The class, which will be offered this Spring 2019 semester at UW-Madison, will focus on race, feminism, and performance of Latinxs in the Reggaeton and Hip-Hop musical genres.

“This course surveys Latinx participation in Hip-Hop and Reggaetón, highlighting female artists, the Hispanophone Caribbean, and U.S. urban centers,” the class description reads. “Students will analyze texts, performance, and social issues the music addresses from multiple disciplinary perspectives.”

As a Puerto Rican Chicago-native and Hip-Hop artist herself, this course was a manifestation of Bruno’s own journey to figure out where she belongs in the musical genre. She told CASSIUS that it’s also based on her senior thesis where she researched the “mami motif,” a concept originally introduced by scholar Raquel Rivera, which is the label for the staple Latina woman we see in Hip-Hop music videos such as Jennifer Lopez in the 90s and early aughts or Nina Sky. This is why her course predominantly focuses on feminism and race in the genre.

What I’ve noticed is that we like to anchor Blackness to geography instead of a global concept … We have to put these different identities in conversation with each other.

“The ‘mami motif’ has been part of Hip-Hop’s aesthetic since the beginning and I don’t think it’s talked about enough,” she told CASSIUS. “There’s also been a focus on Afro-Latinidad in the mainstream and when talking about Blackness in Hip-Hop and Reggaetón, it requires you to think about Blackness as a concept globally. What does it mean to be Black from Colombia, but also participate in a Caribbean style of music? [The genres] force Blackness in Latin America and the Caribbean interact with Blackness in the United States. What I’ve noticed is that we like to anchor Blackness to geography instead of a global concept. We have to put these different identities in conversation with each other.”

Bruno said her lecture materials will consist of analyzing song lyrics, music videos, and also videos from popular creators such as Mitú and Reggaetón Con La Gata, who she also asked to review her syllabus.
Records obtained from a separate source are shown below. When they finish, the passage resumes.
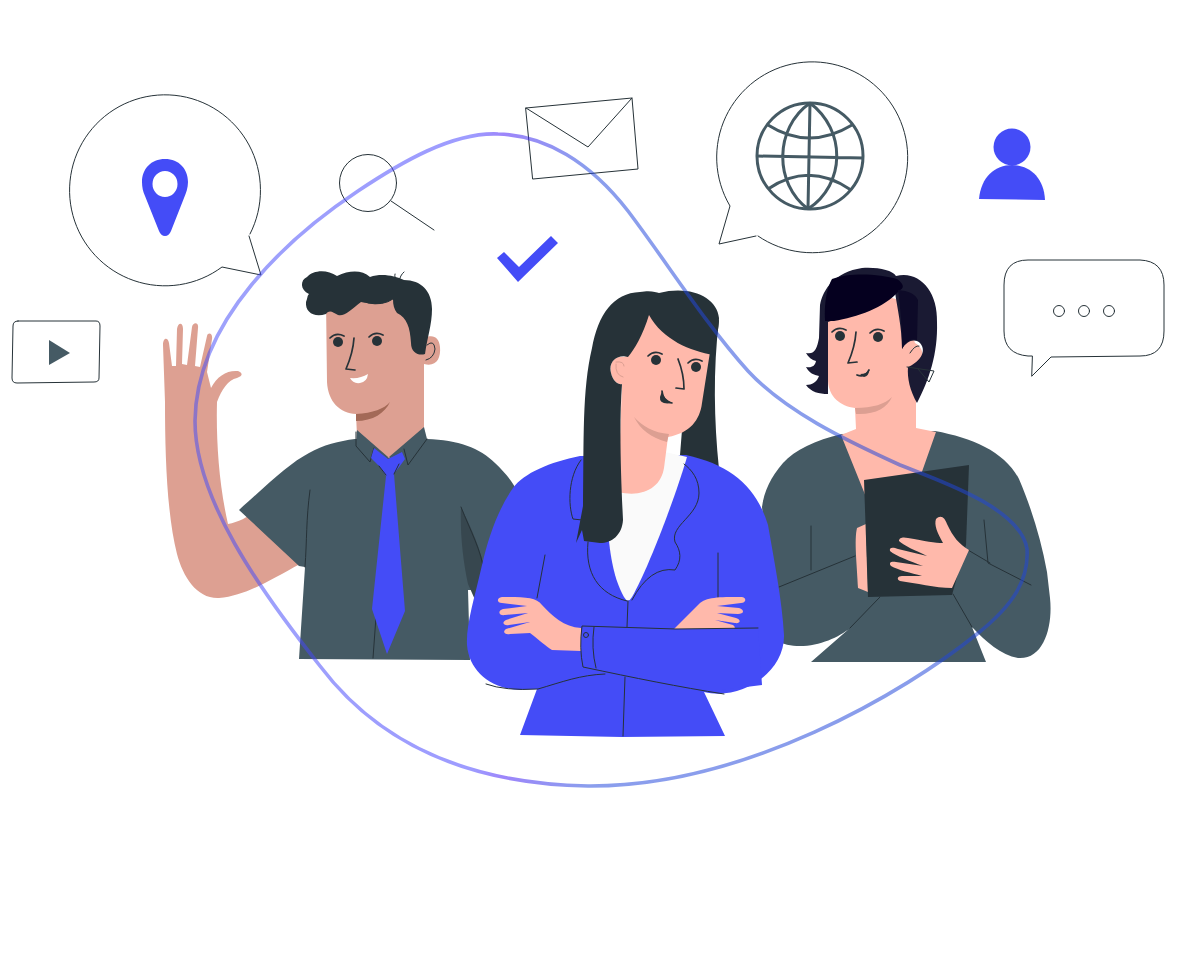
<!DOCTYPE html>
<html lang="en">
<head>
<meta charset="utf-8">
<title>Team illustration</title>
<style>
:root {
  --paper: #ffffff;
  --blue: #444cf7;
  --slate: #455a64;
  --slate-deep: #37474f;
  --ink: #263238;
  --plum: #1a1a33;
  --plum-deep: #05001f;
  --skin: #ffb9ab;
  --skin-shade: #dc9f92;
  --tan: #dda092;
  --tan-shade: #a36957;
  --shirt: #fafafa;
}
html, body { margin: 0; background: var(--paper); overflow: hidden; }
svg { display: block; width: 1192px; height: 964px; }
.blue { fill: var(--blue); }
.slate { fill: var(--slate); }
.slate-deep { fill: var(--slate-deep); }
.ink { fill: var(--ink); }
.plum { fill: var(--plum); }
.plum-deep { fill: var(--plum-deep); }
.skin { fill: var(--skin); }
.skin-shade { fill: var(--skin-shade); }
.tan { fill: var(--tan); }
.tan-shade { fill: var(--tan-shade); }
.shirt { fill: var(--shirt); }
.line { fill: none; stroke: var(--ink); stroke-width: 1; stroke-linecap: round; stroke-linejoin: round; }
.feature { fill: none; stroke: var(--ink); stroke-width: 1.7; stroke-linecap: round; stroke-linejoin: round; }
.grid { fill: none; stroke: var(--slate); stroke-width: 3; }
.ribbon { fill: none; stroke: url(#ribbon-tint); stroke-width: 3.6; }
</style>
</head>
<body>
<svg viewBox="0 0 1192 964" role="img" aria-label="Three colleagues surrounded by communication icons">
  <defs>
    <linearGradient id="ribbon-tint" gradientUnits="userSpaceOnUse" x1="195" y1="0" x2="1030" y2="0">
      <stop offset="0" stop-color="#444cf7" stop-opacity=".52"/>
      <stop offset=".33" stop-color="#4440ff" stop-opacity=".52"/>
      <stop offset=".37" stop-color="#4c22f7" stop-opacity=".55"/>
      <stop offset=".47" stop-color="#2448dd" stop-opacity=".53"/>
      <stop offset="1" stop-color="#1f45d8" stop-opacity=".53"/>
    </linearGradient>
    <g id="eye">
      <circle class="ink" r="5"/>
      <path class="feature" d="M-8 -4Q-2 -10 6 -6"/>
    </g>
  </defs>

  <g id="icon-location">
    <path class="line" d="M250 234A95.500 95.500 0 1 0 222 267L261 275L249 236"/>
    <path class="blue" fill-rule="evenodd" d="M165 159C179 159 188 169 188 182C188 188 186 193 184 198L171 231Q169 236 165 236Q161 236 159 231L145 196C143 192 142 187 142 182C142 169 151 159 165 159ZM165 171A12.500 13 0 1 0 165 197A12.500 13 0 1 0 165 171Z"/>
  </g>

  <g id="icon-search" class="line">
    <circle cx="368" cy="183" r="28.500"/>
    <path d="M391 201L434 230"/>
  </g>

  <g id="icon-mail" class="line">
    <path d="M526 108L632 98L638 169L533 179ZL588 147L632 98"/>
  </g>

  <g id="icon-globe">
    <path class="line" d="M758 236A95.500 95.500 0 1 0 730 206L719 244L756 236"/>
    <g class="grid">
      <circle cx="810" cy="156" r="53"/>
      <path d="M810 103L808 209M757 156L863 158M810 103C774 128 774 184 808 209M810 103C846 130 846 184 808 209M768 125Q809 151 852 125M768 189Q809 161 851 190"/>
    </g>
  </g>

  <g id="icon-user" class="blue">
    <circle cx="1012" cy="147" r="18.500"/>
    <path d="M979 199C981 177 995 165 1012 165C1029 165 1044 177 1045 200Z"/>
  </g>

  <g id="icon-chat" class="line">
    <path d="M1032 356H1028Q1004 354 1004 331V285Q1004 260 1028 260H1140Q1164 261 1164 285V331Q1164 356 1140 356L1051 357L1032 376Z"/>
    <circle cx="1059" cy="311" r="5.500"/>
    <circle cx="1084" cy="311" r="5.500"/>
    <circle cx="1109" cy="311" r="5.500"/>
  </g>

  <g id="icon-video">
    <path class="line" d="M18 321H96Q100 321 100 326L99 378Q99 382 94 382L17 383Q12 383 12 378L13 326Q13 321 18 321Z"/>
    <polygon class="slate" points="49,340 70,353 49,365"/>
  </g>

  <polygon id="icon-check" class="blue" points="497,258 504,252 519,267 551,236 558,243 518,282"/>

  <g id="man-waving">
    <path class="tan" d="M300 564C270 580 246 596 219 598C197 599 183 577 177 554C167 515 165 455 165 402L163 345C163 337 168 337 169 343L172 366H176L177 329C178 322 183 322 183 329L182 364L187 365L192 327C193 322 199 322 198 328L195 366L200 367L207 336C208 332 213 333 212 339L207 372L211 388C217 376 227 370 238 371C243 373 243 376 237 378C228 380 222 389 217 402C216 440 219 485 228 524C240 522 250 515 260 509Z"/>
    <path class="slate" d="M239 510C270 482 290 463 309 453C323 445 339 441 355 439L427 439C458 440 480 448 495 463C510 477 520 492 525 510L500 590L468 590L470 660L299 659L305 567L299 566Z"/>
    <path class="slate-deep" d="M461 507C470 526 482 550 484 570L476 602L468 584C463 560 460 535 461 507Z"/>
    <path class="tan" d="M326 300L327 382C328 402 340 413 356 414L357 436L389 458L424 434V364C436 367 441 359 440 347C439 337 433 334 424 338L414 298L370 288Z"/>
    <path class="tan-shade" d="M356 414C373 413 384 409 390 402C385 413 373 421 356 421Z"/>
    <path class="ink" d="M326 314C314 318 305 312 306 302C308 297 307 296 309 294C300 290 300 280 307 277C313 270 327 269 337 276C350 270 362 270 370 277C382 273 395 276 404 280C421 280 432 291 432 309C432 325 427 338 425 354C419 356 411 353 411 343C410 327 407 318 397 313C394 309 393 305 393 299C383 306 371 304 361 302C351 310 344 317 338 315C333 313 330 309 326 314Z"/>
    <path class="line" d="M368 303Q383 306 393 299M397 283Q394 277 395 274M399 282Q400 275 404 272M427 345Q434 339 435 349Q434 358 426 360"/>
    <use href="#eye" x="338" y="342"/>
    <use href="#eye" x="377" y="341"/>
    <path class="feature" d="M354 338Q353 353 346 369L355 370"/>
    <path d="M350 378Q360 379 368 374Q367 382 360 383Q353 384 350 378Z" fill="#fff"/>
    <path class="slate" d="M357 430L388 457L368 466L356 447ZM424 427L389 457L409 467L427 439Z"/>
    <path class="line" d="M356 432V446L370 462L374 448M404 449L408 465L427 439M310 490C306 520 307 540 305 567M376 617L373 658M461 507C470 530 482 552 484 572"/>
    <path class="blue" d="M374 448L388 459L402 452L405 459L394 474L405 611L387 654L372 609L386 476L379 466L371 458Z"/>
    <path class="line" d="M379 466L386 475M394 474L399 464"/>
  </g>

  <g id="woman-with-folder">
    <path class="slate" d="M842 434C815 440 795 450 783 463C771 477 764 491 762 507L775 640C800 654 835 641 850 628L811 662H986L972 627C986 642 1001 655 1018 658C1044 660 1053 626 1050 598L1047 572C1041 539 1031 507 1019 479C1005 452 973 438 935 431Z"/>
    <path class="skin" d="M828 300L828 381C829 397 840 406 855 408L856 429L841 435L866 497L918 483L936 432L916 428V368C925 362 925 348 915 343L900 300L860 290Z"/>
    <path class="skin-shade" d="M855 408C873 408 885 404 892 397C887 408 875 415 856 414Z"/>
    <path class="plum" d="M828 394C819 394 811 392 806 385C812 385 817 382 819 376C814 375 809 373 806 367C812 368 815 366 816 361C812 360 808 357 806 353C815 355 817 348 819 338L820 305C823 289 835 272 862 268C878 267 892 270 896 276C919 270 938 291 937 322C938 354 929 380 917 403C910 391 907 378 908 367C918 363 928 352 920 343C914 338 907 341 902 349C902 328 897 307 895 292C875 310 847 316 828 322Z"/>
    <path class="plum-deep" d="M825 321C824 302 827 288 832 279C850 272 880 274 897 279C905 285 904 288 899 291C884 308 857 317 834 321Z"/>
    <path d="M898 290Q914 291 918 300L917 340Q908 337 902 349Q902 318 898 290Z" fill="#0d0a28"/>
    <path class="line" d="M910 353Q915 345 919 346M907 367L934 371L929 382L918 369"/>
    <use href="#eye" x="840" y="336"/>
    <use href="#eye" x="878" y="337"/>
    <path class="feature" d="M856 332Q855 347 848 363L857 362M857 375Q865 378 869 370"/>
    <path class="ink" d="M860 374Q867 374 869 370Q869 376 864 377Z"/>
    <path class="line" d="M779 587L855 556M811 526V570M984 520L988 563L1031 585M968 550L990 563M850 628L880 597M953 594L972 627"/>
    <path class="skin" d="M866 524L857 528C854 540 857 565 858 588L868 592Z"/>
    <path class="ink" d="M864 480L969 465L966 545L952 595L868 597Z"/>
    <path class="skin" d="M969 550L952 588C935 588 916 583 900 581C896 579 898 576 902 576L922 576C911 573 898 570 891 566C888 562 892 561 896 562L923 566C910 561 896 556 890 551C889 547 893 547 898 549L927 556C915 550 904 546 899 541C899 537 904 537 908 538C925 541 935 543 943 543C937 532 934 525 936 519C941 514 945 518 947 524C953 537 959 544 969 550Z"/>
  </g>

  <g id="woman-arms-crossed">
    <path class="ink" d="M690 330L719 320C713 370 714 420 719 469L680 455Z"/>
    <path class="blue" d="M580 456C550 462 524 473 513 488C498 510 489 535 482 565C474 600 466 625 467 645C469 671 491 689 520 690L537 689L520 735L622 737L725 736L704 692C742 701 785 672 784 635C782 600 774 560 768 525C756 486 731 465 686 455Z"/>
    <path class="shirt" d="M606 485L665 452L687 457C675 498 648 569 632 597Q628 604 624 597C614 579 607 553 606 485Z"/>
    <path class="skin" d="M645 312C635 335 628 352 625 357C614 355 609 363 611 373C613 382 619 385 622 384L618 492C644 498 661 487 664 468L668 437C690 433 700 420 702 403L710 352L670 320Z"/>
    <path class="skin-shade" d="M634 417C642 426 654 433 669 434L667 442C651 438 640 429 634 417Z"/>
    <path class="ink" d="M576 543L583 506C584 440 582 390 592 348C598 315 613 293 640 292C650 290 656 292 659 293C690 285 717 297 719 318C719 329 715 344 714 355C690 351 663 340 649 315C643 335 634 350 628 357C617 354 608 362 611 373C613 382 619 385 622 384C619 424 621 479 623 520C622 535 612 543 600 543L584 541L582 530Z"/>
    <path class="line" d="M616 362Q624 361 624 366M616 364Q615 375 623 377" style="stroke:var(--skin-shade)"/>
    <use href="#eye" x="656" y="360"/>
    <use href="#eye" x="696" y="367"/>
    <path class="feature" d="M678 359Q684 374 684 389L676 388M662 391Q663 402 672 403"/>
    <path class="ink" d="M662 391Q663 398 672 403Q659 405 660 397Z"/>
    <path class="line" d="M581 460C568 477 568 505 573 519L582 520M588 542C585 573 598 594 627 601M632 600Q650 566 675 570C682 560 681 551 675 542C670 525 699 516 699 493C699 479 692 470 684 464M628 601L627 627M545 555L537 598M718 553V598M625 677L623 736"/>
    <path class="skin" d="M581 628C564 627 552 616 542 605C536 597 525 597 502 597C496 598 497 603 502 603L527 606L503 609C497 611 499 616 505 615L528 613L506 620C501 623 504 626 509 625L530 622L506 629C502 632 505 635 510 634L530 633C539 640 546 646 552 650L581 651Z"/>
    <path class="skin" d="M674 629L699 604C706 597 718 597 742 597C747 598 746 603 741 603L717 606L739 608C745 610 744 614 738 614L717 613L736 618C742 620 740 624 735 623L715 620L733 625C737 628 734 630 729 629Z"/>
    <path class="blue" d="M582 626L676 629L758 628L762 685L706 692L582 667Z"/>
    <path class="line" d="M758 628L676 629L582 626Q579 648 583 667C635 678 679 687 724 694M594 627Q591 648 596 668M486 684Q505 691 538 689C562 682 580 675 605 674"/>
    <circle class="line" cx="586" cy="635" r="2.500"/>
  </g>

  <path id="ribbon-loop" class="ribbon" d="M498 134C452 132 400 163 358 191C290 236 196 320 195 421C195 499 260 590 320 666C382 748 475 784 588 786C745 787 905 692 977 634C1014 605 1029 579 1027 549C1021 508 938 480 900 465C845 440 785 411 748 371C704 322 668 264 628 211C590 162 545 135 498 134Z"/>
</svg>
</body>
</html>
Some popular musicians she’ll be highlighting include Ivy Queen, Cardi B, Amara La Negra, La Sista, Jennifer Lopez, Nina Sky and more. 

While Bruno admits she has struggled with getting other academics to realize the legitimacy in her work, she said she is standing on the foundation of other Black and Latinx scholars who have done this work on race, culture, and music before her. In her own research, she uses race, colonialism, anti-blackness, Latinx experiences in urban cities to create points about how they all play into the culture of each genre. 

What’s important about my class is that it already frames [Hip-Hop and Reggaetón] as valuable

“There are theories in the academy that help other academics realize a concept has value,” she explained. “But what’s important about my class is that it already frames this work as valuable. I’m asking my students to learn these concepts and how to talk about them in order for them to provide more depth in their own research on the topics.”

One of the elements of her class is also creating a Twitter chat for students and users on the platform to participate, in an effort to decolonize academia and learning.

“I’m hoping to drop my syllabus on Twitter and I want it to be available to people so that if they want to look at what I’m assigning to people in my class, they can,” Bruno said. “They can also send in questions or respond to questions. If this is popular culture and we use a popular forum to express that, let’s talk about it.”

Ultimately, I hope my students gain a better idea of how race works in Latin America, how gender and sexuality works, but also how everything they do is political,” she continues. “They should know the academy is a place where they can really study anything they want.”